(Entries taken from a collection)
___

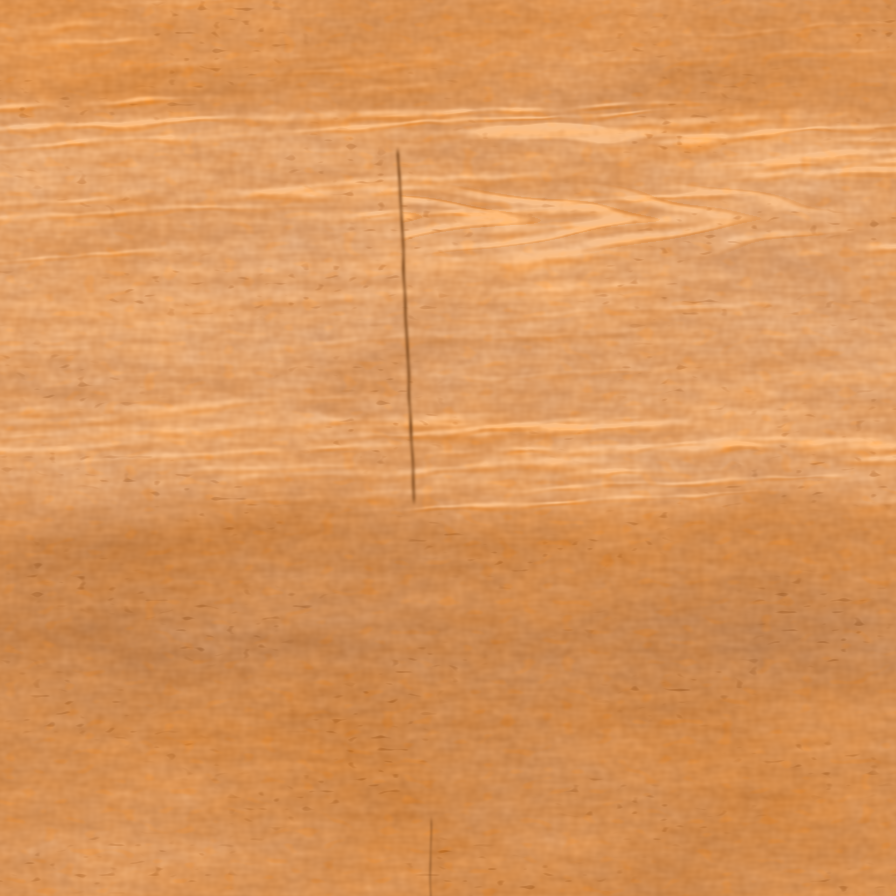
Write a WebGL 2 fragment shader that draws this texture.

```glsl
#version 300 es
precision highp float;
uniform vec2 u_resolution;
out vec4 fragColor;

float hash(float n) { return fract(sin(n * 12.9898) * 4375.85); }

vec2 gradientAt(vec2 cell) {
    vec3 q = fract(cell.xyx * vec3(0.1031, 0.1030, 0.0973));
    q += dot(q, q.yzx + 33.33);
    float angle = 6.2832 * fract((q.x + q.y) * q.z);
    return vec2(cos(angle), sin(angle));
}

// Gradient noise, roughly -0.7 to 0.7
float noise(vec2 p) {
    vec2 i = floor(p), f = fract(p), e = vec2(1.0, 0.0);
    vec2 u = f * f * f * (f * (f * 6.0 - 15.0) + 10.0);
    float a = dot(gradientAt(i), f), b = dot(gradientAt(i + e), f - e);
    float c = dot(gradientAt(i + e.yx), f - e.yx), d = dot(gradientAt(i + 1.0), f - 1.0);
    return mix(mix(a, b, u.x), mix(c, d, u.x), u.y);
}

float fbm(vec2 p) {
    float sum = 0.0, amp = 1.0;
    for (int i = 0; i < 4; i++) {
        sum += amp * noise(p);
        p = p * 2.03 + 17.3;
        amp *= 0.55;
    }
    return sum;
}

float bump(float d, float width) { return exp(-d * d / (width * width)); }

// 1 between lo and hi, with soft ends
float band(float v, float lo, float hi, float soft) {
    return smoothstep(lo - soft, lo + soft, v) * (1.0 - smoothstep(hi - soft, hi + soft, v));
}

// Scattered broken streaks: x = pale core, y = orange lower edge
vec2 streaks(vec2 p, float lo, float hi, float seed, int count) {
    vec2 sum = vec2(0.0);
    for (int i = 0; i < count; i++) {
        float id = seed + float(i) * 3.17;
        float centre = hash(id + 0.3) * 1.1;
        float along = (p.x - centre) / mix(0.09, 0.30, hash(id + 0.7));
        float wobble = 0.007 * noise(vec2(p.x * 8.0, id)) + 0.002 * noise(vec2(p.x * 30.0, id));
        float d = p.y - mix(lo, hi, hash(id)) - 0.05 * (p.x - centre) - wobble;
        float width = mix(0.0022, 0.0046, hash(id + 1.1)) * (1.0 + noise(vec2(p.x * 15.0, id + 8.0)));
        float fade = 1.0 - smoothstep(0.35, 1.0, abs(along));
        fade *= clamp(0.75 + 1.3 * noise(vec2(p.x * 20.0, id + 5.0)), 0.0, 1.3);
        sum += fade * vec2(bump(d, width), bump(d + 1.5 * width, width));
    }
    return min(sum, 1.3);
}

// Nested arches of grain pointing right
vec2 cathedral(vec2 p, vec2 tip, float slope, float period) {
    float across = length(vec2(p.y - tip.y + 0.006 * noise(p * vec2(9.0, 4.0)), 0.004));
    float warp = 0.07 * noise(p * vec2(7.0, 40.0));
    float phase = fract((p.x - tip.x + slope * across + warp) / period);
    float pale = smoothstep(0.35, 0.75, phase) * (1.0 - smoothstep(0.82, 0.98, phase));
    return vec2(pale, bump(phase - 0.92, 0.10));
}

// Near-vertical joint between boards
float seam(vec2 p, float x, float lean, float lo, float hi, float width) {
    float d = p.x - x + lean * (p.y - lo) + 0.002 * noise(vec2(p.y * 22.0, x));
    return bump(d, width) * band(p.y, lo, hi, 0.006) * (0.85 + 0.5 * noise(vec2(p.y * 45.0, 3.0)));
}

vec3 woodColour(float tone) {
    vec3 dark = vec3(0.765, 0.500, 0.275), middle = vec3(0.862, 0.598, 0.370), pale = vec3(0.960, 0.725, 0.505);
    return tone < 0.5 ? mix(dark, middle, tone * 2.0) : mix(middle, pale, min(tone * 2.0 - 1.0, 1.15));
}

void main() {
    vec2 p = gl_FragCoord.xy / u_resolution;
    float rightBoard = smoothstep(-0.002, 0.002, p.x - 0.462 + 0.044 * (p.y - 0.44));
    // Board tones and broad stains
    float edgeY = p.y + 0.03 * noise(p * vec2(4.0, 9.0));
    float midBoard = band(edgeY, 0.43, 0.88, 0.035);
    float tone = mix(0.28, 0.62, midBoard) + 0.17 * smoothstep(0.88, 0.95, p.y);
    tone -= 0.20 * bump(edgeY - 0.285, 0.055) + 0.12 * bump(edgeY - 0.39, 0.03);
    tone += 0.12 * (1.0 - smoothstep(0.478, 0.482, p.x)) * (1.0 - smoothstep(0.065, 0.09, edgeY));
    tone += 0.24 * fbm(p * vec2(3.5, 8.0) + 4.0);
    // Fine grain and soft mottling
    float grain = noise(p * vec2(7.0, 75.0)) + 0.8 * noise(p * vec2(18.0, 140.0) + 9.0);
    tone += grain * mix(0.14, 0.22, midBoard);
    tone += 0.14 * noise(p * vec2(130.0, 95.0)) + 0.13 * noise(p * vec2(50.0, 65.0) + 3.0);
    tone += 0.13 * noise(p * vec2(75.0, 180.0) + 5.0);
    // Pale figure
    vec2 figure = streaks(p, 0.825, 0.885, 2.0, 12) + 0.8 * streaks(p, 0.71, 0.825, 41.0, 16);
    figure += streaks(p, 0.43, 0.55, 83.0, 24) * mix(0.6, 0.9, rightBoard);
    figure += 0.45 * streaks(p, 0.90, 1.0, 127.0, 10) + 0.35 * streaks(p, 0.55, 0.71, 171.0, 10);
    float archMask = band(p.y, 0.722, 0.788, 0.012) * rightBoard * (1.0 - smoothstep(0.84, 0.95, p.x));
    figure += archMask * (0.95 + 0.6 * noise(p * vec2(8.0, 25.0))) * cathedral(p, vec2(0.615, 0.755), 6.0, 0.135);
    vec2 lens = (p - vec2(0.63, 0.852)) / vec2(0.13, 0.011);
    lens.y += 0.6 * noise(p * vec2(14.0, 30.0));
    figure.x += 1.1 * (1.0 - smoothstep(0.6, 1.05, length(lens)));
    tone += 0.50 * min(figure.x, 1.2) - 0.13 * min(figure.y, 1.2);
    // Dark pores, drawn out along the grain
    float pores = smoothstep(0.30, 0.55, noise(p * vec2(60.0, 150.0) + 21.0));
    tone -= 0.42 * pores * smoothstep(-0.1, 0.35, noise(p * vec2(6.0, 14.0) + 31.0));
    // Orange cast and flecks
    float warmth = mix(0.50, -0.25, midBoard) - 0.9 * bump(edgeY - 0.285, 0.06);
    warmth += 0.5 * smoothstep(0.5, 0.0, p.x) * smoothstep(0.82, 1.0, p.y);
    warmth += 0.9 * fbm(p * vec2(4.0, 9.0) + 51.0) + 0.9 * noise(p * vec2(35.0, 60.0) + 13.0);
    warmth += 1.8 * min(figure.y, 1.0) + 1.2 * smoothstep(0.2, 0.5, noise(p * vec2(45.0, 90.0) + 71.0));
    vec3 colour = woodColour(max(tone, -0.6)) + warmth * vec3(0.018, -0.006, -0.036);
    // Joints
    float joint = 0.8 * seam(p, 0.462, 0.044, 0.44, 0.832, 0.0024);
    joint += 0.45 * seam(p, 0.481, 0.0, -0.1, 0.085, 0.0018);
    colour = mix(colour, vec3(0.53, 0.32, 0.14), min(joint, 1.0));
    fragColor = vec4(clamp(colour, 0.0, 1.0), 1.0);
}
```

___

- [Required action]: Look through the entries above and find each line where the word "bump" occurs; copy those lines.

- [Answer for this exercise]:
float bump(float d, float width) { return exp(-d * d / (width * width)); }
        sum += fade * vec2(bump(d, width), bump(d + 1.5 * width, width));
    return vec2(pale, bump(phase - 0.92, 0.10));
    return bump(d, width) * band(p.y, lo, hi, 0.006) * (0.85 + 0.5 * noise(vec2(p.y * 45.0, 3.0)));
    tone -= 0.20 * bump(edgeY - 0.285, 0.055) + 0.12 * bump(edgeY - 0.39, 0.03);
    float warmth = mix(0.50, -0.25, midBoard) - 0.9 * bump(edgeY - 0.285, 0.06);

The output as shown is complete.